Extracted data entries
>>>
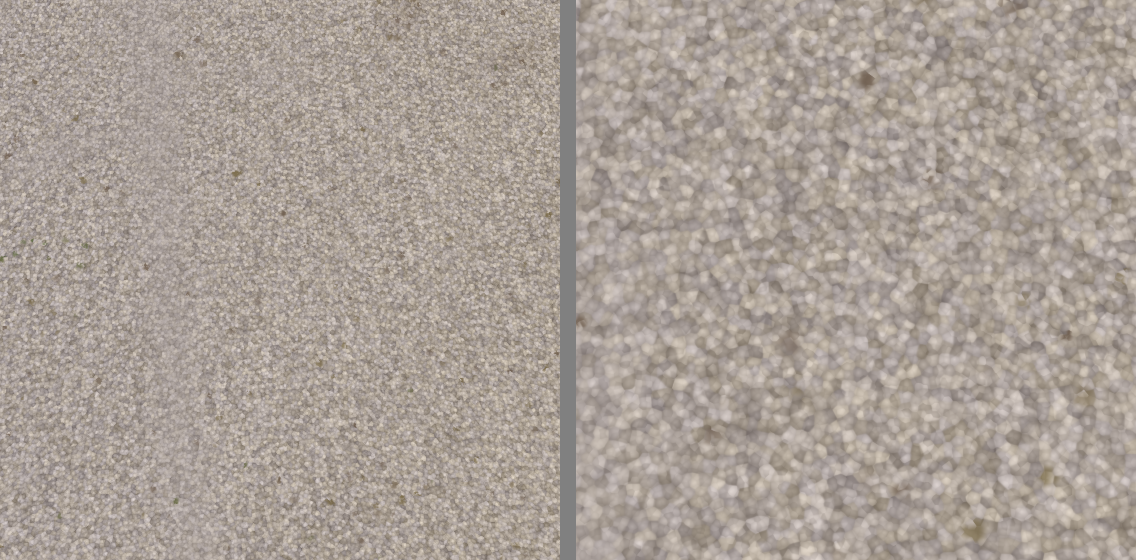
Left, the full canvas; right, a detail of the centre.
Write a WebGL 1 fragment shader that draws this texture.

```glsl
precision highp float;
uniform vec2 u_resolution;

#define GRAINS_NEAR 132.0
#define GRAINS_FAR 190.0
#define GRAIN_CONTRAST 0.2
#define GAP_DEPTH 0.14
#define HUE_SPREAD 0.04
#define SPOT_CELLS 46.0
#define SPOT_DENSITY 0.075
#define TRACK_SMOOTHING 0.3

const vec3 GRAVEL = vec3(0.672, 0.632, 0.600);
const vec3 BROWN = vec3(0.42, 0.35, 0.29);
const vec3 OLIVE = vec3(0.45, 0.39, 0.25);
const vec3 GREEN = vec3(0.33, 0.39, 0.22);

vec2 hash2(vec2 p) {
  vec2 k = vec2(dot(p, vec2(127.1, 311.7)), dot(p, vec2(269.5, 183.3)));
  return fract(sin(k) * 43758.5453);
}

// Layered sines, about -1 to 1, for broad unevenness
float drift(vec2 p) {
  float sum = 0.0;
  float amp = 0.5;
  for (int i = 0; i < 4; i++) {
    sum += amp * sin(p.x + 1.7 * sin(p.y * 0.8)) * cos(p.y + 1.3 * sin(p.x * 0.7));
    p = mat2(1.3, 1.2, -1.2, 1.3) * p + 2.7;
    amp *= 0.6;
  }
  return sum;
}

// Soft cellular grains: x = tone, y = hue, z = distance to the nearest centre
vec3 grains(vec2 p) {
  vec2 cell = floor(p);
  vec3 sum = vec3(0.0);
  float nearest = 4.0;
  for (int j = -1; j <= 1; j++) {
    for (int i = -1; i <= 1; i++) {
      vec2 id = cell + vec2(float(i), float(j));
      vec2 d = id + hash2(id) - p;
      float d2 = dot(d, d);
      float weight = exp(-11.0 * d2);
      sum += weight * vec3(hash2(id + 37.4) - 0.5, 1.0);
      nearest = min(nearest, d2);
    }
  }
  return vec3(sum.xy / sum.z, sqrt(nearest));
}

// Soft elongated area, 1 at its centre
float patchMask(vec2 p, vec2 centre, vec2 size, float slope) {
  vec2 d = p - centre;
  d.y -= slope * d.x;
  d /= size;
  return exp(-dot(d, d));
}

// Smooth worn track with two faint branches
float trackMask(vec2 p) {
  float wobble = 0.025 * drift(p * 11.0);
  float offset = p.x - 0.345 + 0.08 * p.y + wobble;
  float track = exp(-offset * offset / 0.003);
  float left = patchMask(p + wobble, vec2(0.11, 0.72), vec2(0.18, 0.03), 0.25);
  float right = patchMask(p + wobble, vec2(0.44, 0.87), vec2(0.15, 0.025), -0.03);
  return clamp(track + 0.8 * left + 0.6 * right, 0.0, 1.0);
}

// Scattered dry and green tufts over the ground colour
vec3 addSpots(vec3 color, vec2 p, vec2 ragged, float track) {
  float dry = patchMask(p, vec2(0.72, 0.97), vec2(0.05, 0.035), 0.3)
            + patchMask(p, vec2(0.92, 0.90), vec2(0.07, 0.02), 0.4);
  float lush = patchMask(p, vec2(0.05, 0.555), vec2(0.07, 0.025), 0.1);
  float density = SPOT_DENSITY * (1.0 + 0.9 * drift(p * 9.0)) * (1.0 - 0.8 * track)
                + 0.6 * dry + 0.3 * lush;
  vec2 q = p * SPOT_CELLS + ragged;
  vec2 cell = floor(q);
  for (int j = -1; j <= 1; j++) {
    for (int i = -1; i <= 1; i++) {
      vec2 id = cell + vec2(float(i), float(j));
      vec2 chance = hash2(id + 91.7);
      vec2 look = hash2(id + 53.2);
      vec2 d = (q - id - hash2(id + 11.3)) * vec2(1.0, 0.8 + 0.4 * look.x);
      float radius = mix(0.16, 0.36, look.x * look.x);
      float cover = 1.0 - smoothstep(radius * 0.3, radius * 1.4, length(d));
      cover *= smoothstep(-0.02, 0.02, density - chance.x) * mix(0.35, 0.85, chance.y);
      vec3 tuft = mix(BROWN, OLIVE, smoothstep(0.35, 0.75, look.y) * (1.0 - min(dry, 1.0)));
      tuft = mix(tuft, GREEN, clamp(1.4 * lush + step(0.93, look.y) * 0.6, 0.0, 1.0));
      color = mix(color, tuft, cover);
    }
  }
  return mix(color, BROWN, 0.15 * min(dry, 1.0));
}

void main() {
  vec2 p = gl_FragCoord.xy / u_resolution;

  // Grains shrink towards the top
  float across = mix(GRAINS_NEAR, GRAINS_FAR, p.y);
  vec2 ground = vec2((p.x - 0.5) * across, 0.5 * (GRAINS_NEAR + across) * p.y);
  vec3 grain = grains(ground + 140.0);
  vec3 grit = grains(mat2(0.8, 0.6, -0.6, 0.8) * ground * 1.6 + 300.0);

  float track = trackMask(p);
  float tone = GRAIN_CONTRAST * (grain.x + 0.6 * grit.x);
  tone -= GAP_DEPTH * (grain.z + 0.4 * grit.z - 0.58);
  tone *= 1.0 - TRACK_SMOOTHING * track;
  tone += 0.01 * drift(p * 7.0) + 0.005 * drift(p * 19.0);

  // Lilac on the left and along the track, warmer on the right
  float warmth = 0.012 * (p.x - 0.45) - 0.007 * track;
  warmth += HUE_SPREAD * grain.y * (1.0 - 0.5 * track);
  vec3 color = GRAVEL + tone + warmth * vec3(0.5, 0.3, -1.0);
  color = addSpots(color, p, 0.3 * vec2(grain.x, grit.x), track);
  gl_FragColor = vec4(color, 1.0);
}
```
<<<
- _Work instruction_
Return every line of the records exactly as given, pictures excluded.

- _Response_
Left, the full canvas; right, a detail of the centre.
Write a WebGL 1 fragment shader that draws this texture.

```glsl
precision highp float;
uniform vec2 u_resolution;

#define GRAINS_NEAR 132.0
#define GRAINS_FAR 190.0
#define GRAIN_CONTRAST 0.2
#define GAP_DEPTH 0.14
#define HUE_SPREAD 0.04
#define SPOT_CELLS 46.0
#define SPOT_DENSITY 0.075
#define TRACK_SMOOTHING 0.3

const vec3 GRAVEL = vec3(0.672, 0.632, 0.600);
const vec3 BROWN = vec3(0.42, 0.35, 0.29);
const vec3 OLIVE = vec3(0.45, 0.39, 0.25);
const vec3 GREEN = vec3(0.33, 0.39, 0.22);

vec2 hash2(vec2 p) {
  vec2 k = vec2(dot(p, vec2(127.1, 311.7)), dot(p, vec2(269.5, 183.3)));
  return fract(sin(k) * 43758.5453);
}

// Layered sines, about -1 to 1, for broad unevenness
float drift(vec2 p) {
  float sum = 0.0;
  float amp = 0.5;
  for (int i = 0; i < 4; i++) {
    sum += amp * sin(p.x + 1.7 * sin(p.y * 0.8)) * cos(p.y + 1.3 * sin(p.x * 0.7));
    p = mat2(1.3, 1.2, -1.2, 1.3) * p + 2.7;
    amp *= 0.6;
  }
  return sum;
}

// Soft cellular grains: x = tone, y = hue, z = distance to the nearest centre
vec3 grains(vec2 p) {
  vec2 cell = floor(p);
  vec3 sum = vec3(0.0);
  float nearest = 4.0;
  for (int j = -1; j <= 1; j++) {
    for (int i = -1; i <= 1; i++) {
      vec2 id = cell + vec2(float(i), float(j));
      vec2 d = id + hash2(id) - p;
      float d2 = dot(d, d);
      float weight = exp(-11.0 * d2);
      sum += weight * vec3(hash2(id + 37.4) - 0.5, 1.0);
      nearest = min(nearest, d2);
    }
  }
  return vec3(sum.xy / sum.z, sqrt(nearest));
}

// Soft elongated area, 1 at its centre
float patchMask(vec2 p, vec2 centre, vec2 size, float slope) {
  vec2 d = p - centre;
  d.y -= slope * d.x;
  d /= size;
  return exp(-dot(d, d));
}

// Smooth worn track with two faint branches
float trackMask(vec2 p) {
  float wobble = 0.025 * drift(p * 11.0);
  float offset = p.x - 0.345 + 0.08 * p.y + wobble;
  float track = exp(-offset * offset / 0.003);
  float left = patchMask(p + wobble, vec2(0.11, 0.72), vec2(0.18, 0.03), 0.25);
  float right = patchMask(p + wobble, vec2(0.44, 0.87), vec2(0.15, 0.025), -0.03);
  return clamp(track + 0.8 * left + 0.6 * right, 0.0, 1.0);
}

// Scattered dry and green tufts over the ground colour
vec3 addSpots(vec3 color, vec2 p, vec2 ragged, float track) {
  float dry = patchMask(p, vec2(0.72, 0.97), vec2(0.05, 0.035), 0.3)
            + patchMask(p, vec2(0.92, 0.90), vec2(0.07, 0.02), 0.4);
  float lush = patchMask(p, vec2(0.05, 0.555), vec2(0.07, 0.025), 0.1);
  float density = SPOT_DENSITY * (1.0 + 0.9 * drift(p * 9.0)) * (1.0 - 0.8 * track)
                + 0.6 * dry + 0.3 * lush;
  vec2 q = p * SPOT_CELLS + ragged;
  vec2 cell = floor(q);
  for (int j = -1; j <= 1; j++) {
    for (int i = -1; i <= 1; i++) {
      vec2 id = cell + vec2(float(i), float(j));
      vec2 chance = hash2(id + 91.7);
      vec2 look = hash2(id + 53.2);
      vec2 d = (q - id - hash2(id + 11.3)) * vec2(1.0, 0.8 + 0.4 * look.x);
      float radius = mix(0.16, 0.36, look.x * look.x);
      float cover = 1.0 - smoothstep(radius * 0.3, radius * 1.4, length(d));
      cover *= smoothstep(-0.02, 0.02, density - chance.x) * mix(0.35, 0.85, chance.y);
      vec3 tuft = mix(BROWN, OLIVE, smoothstep(0.35, 0.75, look.y) * (1.0 - min(dry, 1.0)));
      tuft = mix(tuft, GREEN, clamp(1.4 * lush + step(0.93, look.y) * 0.6, 0.0, 1.0));
      color = mix(color, tuft, cover);
    }
  }
  return mix(color, BROWN, 0.15 * min(dry, 1.0));
}

void main() {
  vec2 p = gl_FragCoord.xy / u_resolution;

  // Grains shrink towards the top
  float across = mix(GRAINS_NEAR, GRAINS_FAR, p.y);
  vec2 ground = vec2((p.x - 0.5) * across, 0.5 * (GRAINS_NEAR + across) * p.y);
  vec3 grain = grains(ground + 140.0);
  vec3 grit = grains(mat2(0.8, 0.6, -0.6, 0.8) * ground * 1.6 + 300.0);

  float track = trackMask(p);
  float tone = GRAIN_CONTRAST * (grain.x + 0.6 * grit.x);
  tone -= GAP_DEPTH * (grain.z + 0.4 * grit.z - 0.58);
  tone *= 1.0 - TRACK_SMOOTHING * track;
  tone += 0.01 * drift(p * 7.0) + 0.005 * drift(p * 19.0);

  // Lilac on the left and along the track, warmer on the right
  float warmth = 0.012 * (p.x - 0.45) - 0.007 * track;
  warmth += HUE_SPREAD * grain.y * (1.0 - 0.5 * track);
  vec3 color = GRAVEL + tone + warmth * vec3(0.5, 0.3, -1.0);
  color = addSpots(color, p, 0.3 * vec2(grain.x, grit.x), track);
  gl_FragColor = vec4(color, 1.0);
}
```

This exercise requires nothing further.